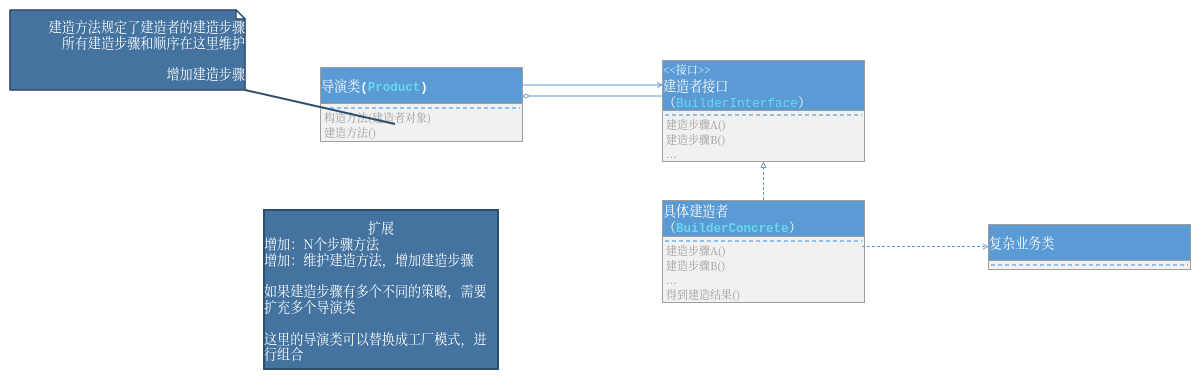
<!DOCTYPE html>
<html lang="zh-CN">
<head>
<meta charset="utf-8">
<title>建造者模式类图</title>
<style>
:root {
  --head: #5b9bd5;
  --body: #f1f1f1;
  --edge: #a29d98;
  --muted: #9c9c9c;
  --code: #66d9ef;
  --note: #4473a0;
  --note-edge: #2d4d6c;
  --dash: #8fc0ee;
}
* { box-sizing: border-box; margin: 0; padding: 0; }
html, body { width: 1200px; height: 379px; overflow: hidden; background: #fff; }
.diagram {
  position: relative; width: 1200px; height: 379px; overflow: hidden;
  font-family: "Noto Serif CJK SC", "Noto Serif CJK JP", serif;
  font-size: 13.1px; line-height: 15.8px; color: #fff; white-space: nowrap;
}
.links { position: absolute; left: 0; top: 0; width: 1200px; height: 379px; }
.class {
  position: absolute; width: 203px; display: flex; flex-direction: column;
  background: var(--body); border: 1px solid var(--edge);
}
.class header {
  display: flex; flex-direction: column; justify-content: center;
  background: var(--head); border-bottom: 1px solid var(--edge); font-weight: 400;
}
.class h2 { font-size: 13.1px; font-weight: 400; line-height: 16px; }
.stereotype { font-size: 11px; line-height: 17px; }
.divider { height: 2px; margin: 3px 2px 0; flex: none;
  background: repeating-linear-gradient(90deg, var(--dash) 0 4px, transparent 4px 7px); }
.class ul { list-style: none; padding: 1px 0 0 3px; color: var(--muted); font-size: 11px; line-height: 14.7px; }
code { font-family: "Liberation Mono", monospace; font-size: 12.5px; line-height: 0; color: var(--code); }
code b { color: #fff; }
.strong { font-weight: 700; }
.director { left: 320px; top: 67px; height: 75px; }
.director header { height: 36px; }
.interface { left: 662px; top: 60px; height: 102px; }
.interface header { height: 50px; }
.interface code { font-size: 12.7px; }
.concrete { left: 662px; top: 200px; height: 103px; }
.concrete header { height: 36px; }
.business { left: 988px; top: 224px; height: 46px; }
.business header { height: 36px; }
.note { position: absolute; }
.build-note { left: 10px; top: 19px; width: 235px; text-align: right; }
.extend-note {
  left: 263px; top: 209px; width: 236px; height: 161px; padding-top: 9px;
  background: var(--note); border: 2px solid var(--note-edge);
}
.extend-note h2 { font-size: 13.1px; font-weight: 400; text-align: center; }
.extend-note p { margin-left: -1px; }
.gap { margin-top: 15.8px; }
</style>
</head>
<body>
<main class="diagram">
  <section class="class director">
    <header><h2>导演类<code class="strong"><b>(</b>Product<b>)</b></code></h2></header>
    <div class="divider"></div>
    <ul><li>构造方法(建造者对象)</li><li>建造方法()</li></ul>
  </section>

  <section class="class interface">
    <header>
      <p class="stereotype">&lt;&lt;接口&gt;&gt;</p>
      <h2>建造者接口<br>（<code>BuilderInterface</code>）</h2>
    </header>
    <div class="divider"></div>
    <ul><li>建造步骤A()</li><li>建造步骤B()</li><li>...</li></ul>
  </section>

  <section class="class concrete">
    <header><h2>具体建造者<br>（<code class="strong">BuilderConcrete</code>）</h2></header>
    <div class="divider"></div>
    <ul><li>建造步骤A()</li><li>建造步骤B()</li><li>...</li><li>得到建造结果()</li></ul>
  </section>

  <section class="class business">
    <header><h2>复杂业务类</h2></header>
    <div class="divider"></div>
  </section>

  <svg class="links" viewBox="0 0 1200 379" aria-hidden="true">
    <g fill="none" stroke="var(--head)" stroke-width="1">
      <path d="M523 85H661M657 82.5L662 85L657 87.5"/>
      <path d="M529 96H662"/>
      <path d="M523 96L526 94L529 96L526 98Z" fill="#fff"/>
      <path d="M763.5 200V168" stroke-dasharray="3 2"/>
      <path d="M763.5 162.5L766 167.5H761Z" fill="#fff"/>
      <path d="M862 246.5H987" stroke-dasharray="3 2"/>
      <path d="M983 244L988 246.5L983 249"/>
    </g>
    <g stroke="var(--note-edge)" stroke-linejoin="round">
      <path d="M245 90L395 124" stroke-width="1.8"/>
      <polygon points="10,10 236,10 245,19 245,90 10,90" fill="var(--note)" stroke-width="1.6"/>
      <polygon points="236,10 245,19 236,19" fill="#fff" stroke-width="1.4"/>
    </g>
  </svg>

  <aside class="note build-note">
    <p>建造方法规定了建造者的建造步骤</p>
    <p>所有建造步骤和顺序在这里维护</p>
    <p class="gap">增加建造步骤</p>
  </aside>

  <aside class="note extend-note">
    <h2>扩展</h2>
    <p>增加：N个步骤方法</p>
    <p>增加：维护建造方法，增加建造步骤</p>
    <p class="gap">如果建造步骤有多个不同的策略，需要<br>扩充多个导演类</p>
    <p class="gap">这里的导演类可以替换成工厂模式，进<br>行组合</p>
  </aside>
</main>
</body>
</html>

----------

* **ACTIVITY**: The required output is a copy of each line in the records where the string "edge" occurs.

* **REPLY**:
  --edge: #a29d98;
  --note-edge: #2d4d6c;
  background: var(--body); border: 1px solid var(--edge);
  background: var(--head); border-bottom: 1px solid var(--edge); font-weight: 400;
  background: var(--note); border: 2px solid var(--note-edge);
    <g stroke="var(--note-edge)" stroke-linejoin="round">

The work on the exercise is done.